> _WORK REQUEST_: Nothing but the lines from the one with "370C374 399 373" down to the one with "282C323 280 338" should be returned, exactly and with both ends included, from the material below.

========================

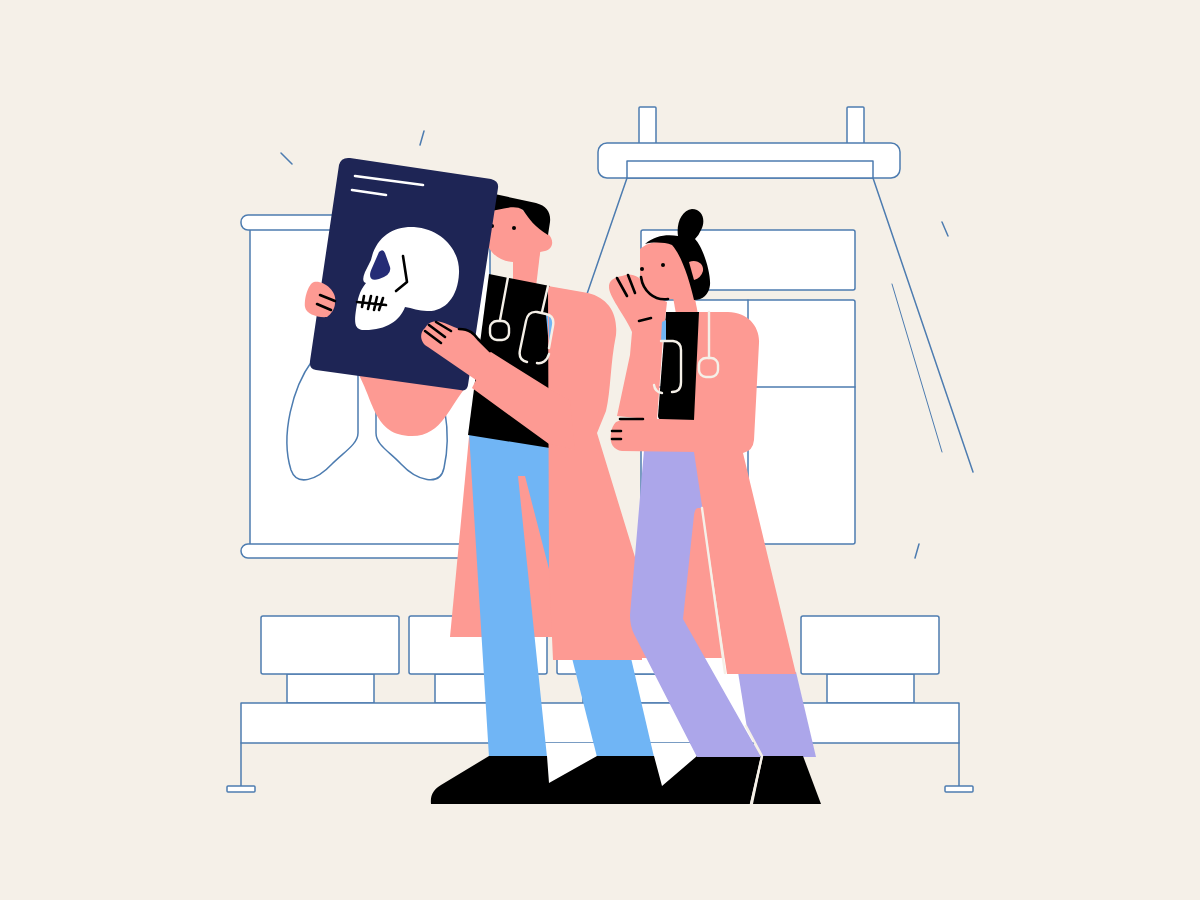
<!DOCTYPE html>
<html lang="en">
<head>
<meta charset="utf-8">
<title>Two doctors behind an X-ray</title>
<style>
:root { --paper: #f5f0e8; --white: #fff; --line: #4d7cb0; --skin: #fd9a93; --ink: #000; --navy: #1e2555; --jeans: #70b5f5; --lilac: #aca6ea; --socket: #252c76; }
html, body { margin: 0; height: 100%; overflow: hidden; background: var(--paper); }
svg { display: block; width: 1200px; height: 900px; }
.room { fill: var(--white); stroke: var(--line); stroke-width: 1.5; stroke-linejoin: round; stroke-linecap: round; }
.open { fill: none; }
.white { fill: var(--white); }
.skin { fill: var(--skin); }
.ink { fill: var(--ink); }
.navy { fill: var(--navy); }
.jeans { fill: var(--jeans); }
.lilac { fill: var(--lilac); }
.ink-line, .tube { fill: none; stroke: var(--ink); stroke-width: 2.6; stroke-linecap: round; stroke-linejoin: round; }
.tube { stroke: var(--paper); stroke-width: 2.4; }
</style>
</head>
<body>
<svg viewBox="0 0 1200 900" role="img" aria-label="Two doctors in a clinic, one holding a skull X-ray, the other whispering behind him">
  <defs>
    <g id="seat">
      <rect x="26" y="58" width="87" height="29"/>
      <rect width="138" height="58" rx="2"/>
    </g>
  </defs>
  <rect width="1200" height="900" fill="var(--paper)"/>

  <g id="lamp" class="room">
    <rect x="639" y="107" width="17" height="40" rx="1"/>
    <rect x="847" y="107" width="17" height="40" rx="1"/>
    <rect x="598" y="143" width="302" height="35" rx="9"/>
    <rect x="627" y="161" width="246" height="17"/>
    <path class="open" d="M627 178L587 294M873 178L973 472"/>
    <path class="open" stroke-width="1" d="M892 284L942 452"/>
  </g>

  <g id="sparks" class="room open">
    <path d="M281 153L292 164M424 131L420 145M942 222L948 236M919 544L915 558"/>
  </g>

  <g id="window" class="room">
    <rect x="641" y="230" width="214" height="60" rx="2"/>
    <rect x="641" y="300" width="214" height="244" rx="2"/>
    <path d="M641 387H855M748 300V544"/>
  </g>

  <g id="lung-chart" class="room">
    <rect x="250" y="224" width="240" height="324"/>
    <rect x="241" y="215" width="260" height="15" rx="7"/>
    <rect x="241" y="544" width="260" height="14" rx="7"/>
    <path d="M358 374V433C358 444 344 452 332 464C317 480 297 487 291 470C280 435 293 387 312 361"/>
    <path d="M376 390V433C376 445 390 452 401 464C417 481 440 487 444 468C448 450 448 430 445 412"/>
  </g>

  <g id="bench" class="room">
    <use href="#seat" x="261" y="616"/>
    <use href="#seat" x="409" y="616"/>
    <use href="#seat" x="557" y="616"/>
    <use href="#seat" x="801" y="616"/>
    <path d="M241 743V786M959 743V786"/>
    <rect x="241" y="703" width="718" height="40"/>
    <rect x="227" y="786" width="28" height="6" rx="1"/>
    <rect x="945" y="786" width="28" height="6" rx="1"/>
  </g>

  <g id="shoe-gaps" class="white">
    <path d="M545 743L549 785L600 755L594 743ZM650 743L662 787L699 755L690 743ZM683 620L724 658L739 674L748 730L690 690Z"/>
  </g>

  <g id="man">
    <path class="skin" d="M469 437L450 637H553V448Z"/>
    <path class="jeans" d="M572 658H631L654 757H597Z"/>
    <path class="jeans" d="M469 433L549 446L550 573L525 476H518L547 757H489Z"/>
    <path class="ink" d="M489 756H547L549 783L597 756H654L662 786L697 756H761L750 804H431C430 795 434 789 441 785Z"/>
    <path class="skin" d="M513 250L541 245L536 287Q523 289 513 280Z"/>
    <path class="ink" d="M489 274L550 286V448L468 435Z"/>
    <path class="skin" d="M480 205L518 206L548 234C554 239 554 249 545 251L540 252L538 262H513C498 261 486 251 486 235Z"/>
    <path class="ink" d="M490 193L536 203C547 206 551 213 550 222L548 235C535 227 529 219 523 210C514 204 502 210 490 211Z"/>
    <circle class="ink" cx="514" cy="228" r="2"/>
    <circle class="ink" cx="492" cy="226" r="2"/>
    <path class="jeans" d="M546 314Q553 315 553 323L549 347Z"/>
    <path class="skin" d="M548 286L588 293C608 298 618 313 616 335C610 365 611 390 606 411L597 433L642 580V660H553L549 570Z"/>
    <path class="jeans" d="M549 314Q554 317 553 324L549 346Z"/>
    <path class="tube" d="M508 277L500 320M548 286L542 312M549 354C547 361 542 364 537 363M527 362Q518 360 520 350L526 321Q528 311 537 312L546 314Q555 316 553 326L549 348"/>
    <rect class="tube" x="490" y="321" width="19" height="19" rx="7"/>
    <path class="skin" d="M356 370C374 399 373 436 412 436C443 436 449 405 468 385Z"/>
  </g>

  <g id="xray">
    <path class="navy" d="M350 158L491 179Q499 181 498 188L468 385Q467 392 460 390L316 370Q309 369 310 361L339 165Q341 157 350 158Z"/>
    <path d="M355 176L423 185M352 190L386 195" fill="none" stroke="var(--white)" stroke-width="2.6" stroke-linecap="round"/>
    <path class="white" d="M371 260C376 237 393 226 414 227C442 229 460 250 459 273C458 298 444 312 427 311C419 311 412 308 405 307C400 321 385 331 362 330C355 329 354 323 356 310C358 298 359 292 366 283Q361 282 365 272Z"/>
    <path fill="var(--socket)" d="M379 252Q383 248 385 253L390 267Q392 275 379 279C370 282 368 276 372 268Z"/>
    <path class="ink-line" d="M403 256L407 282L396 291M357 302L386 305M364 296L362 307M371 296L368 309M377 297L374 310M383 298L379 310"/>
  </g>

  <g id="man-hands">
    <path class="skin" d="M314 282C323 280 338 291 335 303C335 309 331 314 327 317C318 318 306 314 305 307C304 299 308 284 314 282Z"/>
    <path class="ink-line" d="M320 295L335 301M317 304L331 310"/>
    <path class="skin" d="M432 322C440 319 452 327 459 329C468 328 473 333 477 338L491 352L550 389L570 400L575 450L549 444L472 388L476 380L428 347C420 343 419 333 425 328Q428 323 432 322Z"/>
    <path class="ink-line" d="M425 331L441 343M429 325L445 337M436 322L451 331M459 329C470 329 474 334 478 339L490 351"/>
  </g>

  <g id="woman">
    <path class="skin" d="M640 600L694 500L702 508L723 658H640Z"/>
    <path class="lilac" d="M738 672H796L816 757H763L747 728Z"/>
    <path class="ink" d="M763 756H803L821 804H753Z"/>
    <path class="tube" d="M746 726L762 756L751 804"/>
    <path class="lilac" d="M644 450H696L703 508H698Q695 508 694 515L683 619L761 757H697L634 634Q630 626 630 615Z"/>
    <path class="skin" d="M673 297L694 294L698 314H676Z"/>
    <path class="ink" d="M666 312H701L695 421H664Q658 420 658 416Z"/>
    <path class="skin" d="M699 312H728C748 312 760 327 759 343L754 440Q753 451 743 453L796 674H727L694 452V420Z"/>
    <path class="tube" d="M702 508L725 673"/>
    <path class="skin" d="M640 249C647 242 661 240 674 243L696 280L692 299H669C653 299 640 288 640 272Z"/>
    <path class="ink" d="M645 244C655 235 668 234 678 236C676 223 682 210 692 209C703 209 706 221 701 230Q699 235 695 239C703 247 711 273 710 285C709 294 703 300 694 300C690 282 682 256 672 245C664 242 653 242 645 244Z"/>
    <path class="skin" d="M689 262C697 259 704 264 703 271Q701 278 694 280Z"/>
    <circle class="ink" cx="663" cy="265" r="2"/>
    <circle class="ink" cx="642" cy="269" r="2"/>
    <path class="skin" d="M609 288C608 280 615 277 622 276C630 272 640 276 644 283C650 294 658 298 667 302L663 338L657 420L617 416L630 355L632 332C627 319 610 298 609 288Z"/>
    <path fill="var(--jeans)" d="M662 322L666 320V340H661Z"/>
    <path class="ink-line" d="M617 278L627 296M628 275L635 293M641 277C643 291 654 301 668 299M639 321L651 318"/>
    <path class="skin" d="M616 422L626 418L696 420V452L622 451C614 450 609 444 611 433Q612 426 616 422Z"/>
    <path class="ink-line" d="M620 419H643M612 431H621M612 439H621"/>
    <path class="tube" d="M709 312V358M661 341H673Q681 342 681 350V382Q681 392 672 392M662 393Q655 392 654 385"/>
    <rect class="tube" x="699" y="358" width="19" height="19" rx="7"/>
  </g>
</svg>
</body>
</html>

========================

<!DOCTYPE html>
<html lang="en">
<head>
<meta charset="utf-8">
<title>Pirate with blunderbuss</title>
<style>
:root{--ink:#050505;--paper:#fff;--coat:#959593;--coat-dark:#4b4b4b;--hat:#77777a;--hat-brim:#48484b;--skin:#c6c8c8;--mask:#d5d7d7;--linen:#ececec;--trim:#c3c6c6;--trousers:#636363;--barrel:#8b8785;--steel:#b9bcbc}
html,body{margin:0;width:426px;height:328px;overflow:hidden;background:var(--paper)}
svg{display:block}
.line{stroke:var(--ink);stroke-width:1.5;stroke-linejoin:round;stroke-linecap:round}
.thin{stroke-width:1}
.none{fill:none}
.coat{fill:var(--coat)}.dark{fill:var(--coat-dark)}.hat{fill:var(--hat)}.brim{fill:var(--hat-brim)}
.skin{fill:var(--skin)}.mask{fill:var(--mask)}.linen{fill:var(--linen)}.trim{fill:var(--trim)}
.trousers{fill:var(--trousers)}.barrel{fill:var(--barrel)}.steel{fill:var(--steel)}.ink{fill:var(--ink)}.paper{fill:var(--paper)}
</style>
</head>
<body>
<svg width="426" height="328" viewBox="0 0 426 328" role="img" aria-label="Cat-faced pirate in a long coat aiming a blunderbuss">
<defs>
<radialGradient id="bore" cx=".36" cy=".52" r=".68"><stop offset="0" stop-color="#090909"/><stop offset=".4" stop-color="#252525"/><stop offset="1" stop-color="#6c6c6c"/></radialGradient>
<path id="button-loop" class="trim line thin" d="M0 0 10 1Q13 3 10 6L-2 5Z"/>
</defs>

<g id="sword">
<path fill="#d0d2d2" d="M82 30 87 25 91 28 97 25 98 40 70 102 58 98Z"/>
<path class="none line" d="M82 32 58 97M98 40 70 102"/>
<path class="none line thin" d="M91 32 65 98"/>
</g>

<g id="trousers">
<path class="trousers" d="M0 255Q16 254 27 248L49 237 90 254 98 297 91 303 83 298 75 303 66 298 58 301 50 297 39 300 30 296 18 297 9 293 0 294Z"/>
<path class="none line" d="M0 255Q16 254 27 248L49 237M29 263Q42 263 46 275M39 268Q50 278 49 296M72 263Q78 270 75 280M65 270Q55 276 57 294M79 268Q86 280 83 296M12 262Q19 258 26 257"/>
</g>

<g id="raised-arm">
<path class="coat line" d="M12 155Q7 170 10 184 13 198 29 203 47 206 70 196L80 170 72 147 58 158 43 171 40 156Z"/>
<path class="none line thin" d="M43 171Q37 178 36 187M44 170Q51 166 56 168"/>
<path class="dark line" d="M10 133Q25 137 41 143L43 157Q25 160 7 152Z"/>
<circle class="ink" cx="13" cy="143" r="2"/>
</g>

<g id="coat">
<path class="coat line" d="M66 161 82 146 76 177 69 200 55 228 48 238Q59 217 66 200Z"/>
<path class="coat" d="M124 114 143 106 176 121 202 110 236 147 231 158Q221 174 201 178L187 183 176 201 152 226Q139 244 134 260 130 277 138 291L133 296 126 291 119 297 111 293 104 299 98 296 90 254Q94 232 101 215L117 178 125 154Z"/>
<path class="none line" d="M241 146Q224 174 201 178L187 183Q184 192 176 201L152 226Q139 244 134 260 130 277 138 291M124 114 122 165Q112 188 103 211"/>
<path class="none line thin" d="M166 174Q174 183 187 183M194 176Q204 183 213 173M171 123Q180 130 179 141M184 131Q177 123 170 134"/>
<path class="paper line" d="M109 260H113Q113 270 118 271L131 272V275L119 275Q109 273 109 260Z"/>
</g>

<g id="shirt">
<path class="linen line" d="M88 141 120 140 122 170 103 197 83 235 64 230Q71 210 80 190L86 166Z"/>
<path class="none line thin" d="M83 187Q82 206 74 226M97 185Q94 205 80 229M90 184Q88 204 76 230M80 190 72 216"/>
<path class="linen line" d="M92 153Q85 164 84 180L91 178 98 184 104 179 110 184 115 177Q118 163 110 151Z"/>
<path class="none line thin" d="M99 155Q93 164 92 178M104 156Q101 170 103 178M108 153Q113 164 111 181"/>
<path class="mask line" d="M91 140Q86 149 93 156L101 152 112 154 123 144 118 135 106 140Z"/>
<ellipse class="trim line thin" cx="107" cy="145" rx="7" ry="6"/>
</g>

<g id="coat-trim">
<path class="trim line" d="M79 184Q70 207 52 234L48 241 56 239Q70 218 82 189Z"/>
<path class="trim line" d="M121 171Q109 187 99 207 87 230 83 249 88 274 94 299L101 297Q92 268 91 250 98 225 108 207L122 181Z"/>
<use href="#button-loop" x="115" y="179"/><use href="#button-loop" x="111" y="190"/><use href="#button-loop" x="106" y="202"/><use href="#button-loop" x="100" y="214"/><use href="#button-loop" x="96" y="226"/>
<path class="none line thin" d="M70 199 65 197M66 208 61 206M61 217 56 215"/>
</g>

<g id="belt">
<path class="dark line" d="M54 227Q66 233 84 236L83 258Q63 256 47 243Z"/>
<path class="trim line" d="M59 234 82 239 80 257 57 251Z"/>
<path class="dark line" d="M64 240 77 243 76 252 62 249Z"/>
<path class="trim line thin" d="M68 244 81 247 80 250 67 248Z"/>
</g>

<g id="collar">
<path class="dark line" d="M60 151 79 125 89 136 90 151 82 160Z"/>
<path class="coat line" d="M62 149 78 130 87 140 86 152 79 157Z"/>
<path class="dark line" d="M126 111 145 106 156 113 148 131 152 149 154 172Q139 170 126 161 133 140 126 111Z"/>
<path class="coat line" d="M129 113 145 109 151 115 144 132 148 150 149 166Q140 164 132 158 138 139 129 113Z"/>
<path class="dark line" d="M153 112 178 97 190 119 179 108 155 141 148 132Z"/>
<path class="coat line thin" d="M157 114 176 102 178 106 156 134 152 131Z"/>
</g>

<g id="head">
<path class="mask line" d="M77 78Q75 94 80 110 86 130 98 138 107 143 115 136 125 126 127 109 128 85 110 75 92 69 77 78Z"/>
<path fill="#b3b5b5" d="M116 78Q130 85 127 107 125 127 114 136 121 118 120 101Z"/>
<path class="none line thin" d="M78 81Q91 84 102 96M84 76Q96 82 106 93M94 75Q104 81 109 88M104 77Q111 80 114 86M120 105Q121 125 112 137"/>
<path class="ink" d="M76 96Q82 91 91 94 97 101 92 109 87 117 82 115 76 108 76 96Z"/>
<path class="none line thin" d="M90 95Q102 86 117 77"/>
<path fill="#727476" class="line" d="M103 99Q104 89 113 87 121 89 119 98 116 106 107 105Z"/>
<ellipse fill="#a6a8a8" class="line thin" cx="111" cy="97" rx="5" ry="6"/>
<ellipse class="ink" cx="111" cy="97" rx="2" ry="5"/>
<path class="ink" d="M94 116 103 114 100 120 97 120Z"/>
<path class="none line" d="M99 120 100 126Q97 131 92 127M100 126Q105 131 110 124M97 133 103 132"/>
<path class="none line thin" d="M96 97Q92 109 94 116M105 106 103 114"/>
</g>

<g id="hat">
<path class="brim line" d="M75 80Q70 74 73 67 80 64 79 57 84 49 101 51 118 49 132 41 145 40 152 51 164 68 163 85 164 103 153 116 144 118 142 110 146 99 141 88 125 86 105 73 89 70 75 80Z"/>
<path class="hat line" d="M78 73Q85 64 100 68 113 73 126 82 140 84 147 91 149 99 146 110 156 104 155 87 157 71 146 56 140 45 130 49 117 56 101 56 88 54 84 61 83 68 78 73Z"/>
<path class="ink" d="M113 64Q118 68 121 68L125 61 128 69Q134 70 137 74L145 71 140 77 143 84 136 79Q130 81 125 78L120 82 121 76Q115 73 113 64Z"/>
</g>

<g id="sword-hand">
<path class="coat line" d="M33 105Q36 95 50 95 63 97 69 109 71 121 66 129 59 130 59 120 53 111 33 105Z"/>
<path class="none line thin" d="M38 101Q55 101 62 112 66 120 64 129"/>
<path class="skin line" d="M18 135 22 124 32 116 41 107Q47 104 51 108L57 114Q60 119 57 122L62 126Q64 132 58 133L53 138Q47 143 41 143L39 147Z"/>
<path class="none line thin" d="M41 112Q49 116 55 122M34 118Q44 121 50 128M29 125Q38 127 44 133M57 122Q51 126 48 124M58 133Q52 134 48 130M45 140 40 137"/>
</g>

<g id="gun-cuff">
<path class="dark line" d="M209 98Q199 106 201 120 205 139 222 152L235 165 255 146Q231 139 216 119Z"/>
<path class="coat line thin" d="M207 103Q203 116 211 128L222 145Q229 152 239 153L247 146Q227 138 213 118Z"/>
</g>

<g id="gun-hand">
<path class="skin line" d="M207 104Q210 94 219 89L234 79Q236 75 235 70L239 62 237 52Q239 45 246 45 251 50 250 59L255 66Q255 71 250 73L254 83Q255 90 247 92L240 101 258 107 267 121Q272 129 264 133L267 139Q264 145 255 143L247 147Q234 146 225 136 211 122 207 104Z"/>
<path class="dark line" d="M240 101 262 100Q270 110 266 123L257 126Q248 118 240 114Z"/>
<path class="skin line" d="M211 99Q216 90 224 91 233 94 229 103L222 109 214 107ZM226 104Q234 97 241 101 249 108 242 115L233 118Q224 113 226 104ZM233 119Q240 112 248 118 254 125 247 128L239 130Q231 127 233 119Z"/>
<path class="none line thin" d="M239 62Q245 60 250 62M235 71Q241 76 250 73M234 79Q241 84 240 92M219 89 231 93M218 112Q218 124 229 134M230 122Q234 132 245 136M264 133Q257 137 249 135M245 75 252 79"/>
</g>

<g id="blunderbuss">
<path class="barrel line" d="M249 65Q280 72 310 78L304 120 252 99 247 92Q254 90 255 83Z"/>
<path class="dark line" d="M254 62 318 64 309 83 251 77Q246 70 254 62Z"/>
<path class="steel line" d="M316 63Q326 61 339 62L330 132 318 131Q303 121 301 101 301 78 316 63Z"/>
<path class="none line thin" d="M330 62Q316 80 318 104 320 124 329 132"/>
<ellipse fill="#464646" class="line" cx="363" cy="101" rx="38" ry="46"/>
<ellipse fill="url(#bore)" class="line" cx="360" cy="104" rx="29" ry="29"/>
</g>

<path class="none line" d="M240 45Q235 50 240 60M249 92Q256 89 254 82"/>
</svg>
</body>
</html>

========================

> _SOLUTION TO THE EXERCISE_:
    <path class="skin" d="M356 370C374 399 373 436 412 436C443 436 449 405 468 385Z"/>
  </g>

  <g id="xray">
    <path class="navy" d="M350 158L491 179Q499 181 498 188L468 385Q467 392 460 390L316 370Q309 369 310 361L339 165Q341 157 350 158Z"/>
    <path d="M355 176L423 185M352 190L386 195" fill="none" stroke="var(--white)" stroke-width="2.6" stroke-linecap="round"/>
    <path class="white" d="M371 260C376 237 393 226 414 227C442 229 460 250 459 273C458 298 444 312 427 311C419 311 412 308 405 307C400 321 385 331 362 330C355 329 354 323 356 310C358 298 359 292 366 283Q361 282 365 272Z"/>
    <path fill="var(--socket)" d="M379 252Q383 248 385 253L390 267Q392 275 379 279C370 282 368 276 372 268Z"/>
    <path class="ink-line" d="M403 256L407 282L396 291M357 302L386 305M364 296L362 307M371 296L368 309M377 297L374 310M383 298L379 310"/>
  </g>

  <g id="man-hands">
    <path class="skin" d="M314 282C323 280 338 291 335 303C335 309 331 314 327 317C318 318 306 314 305 307C304 299 308 284 314 282Z"/>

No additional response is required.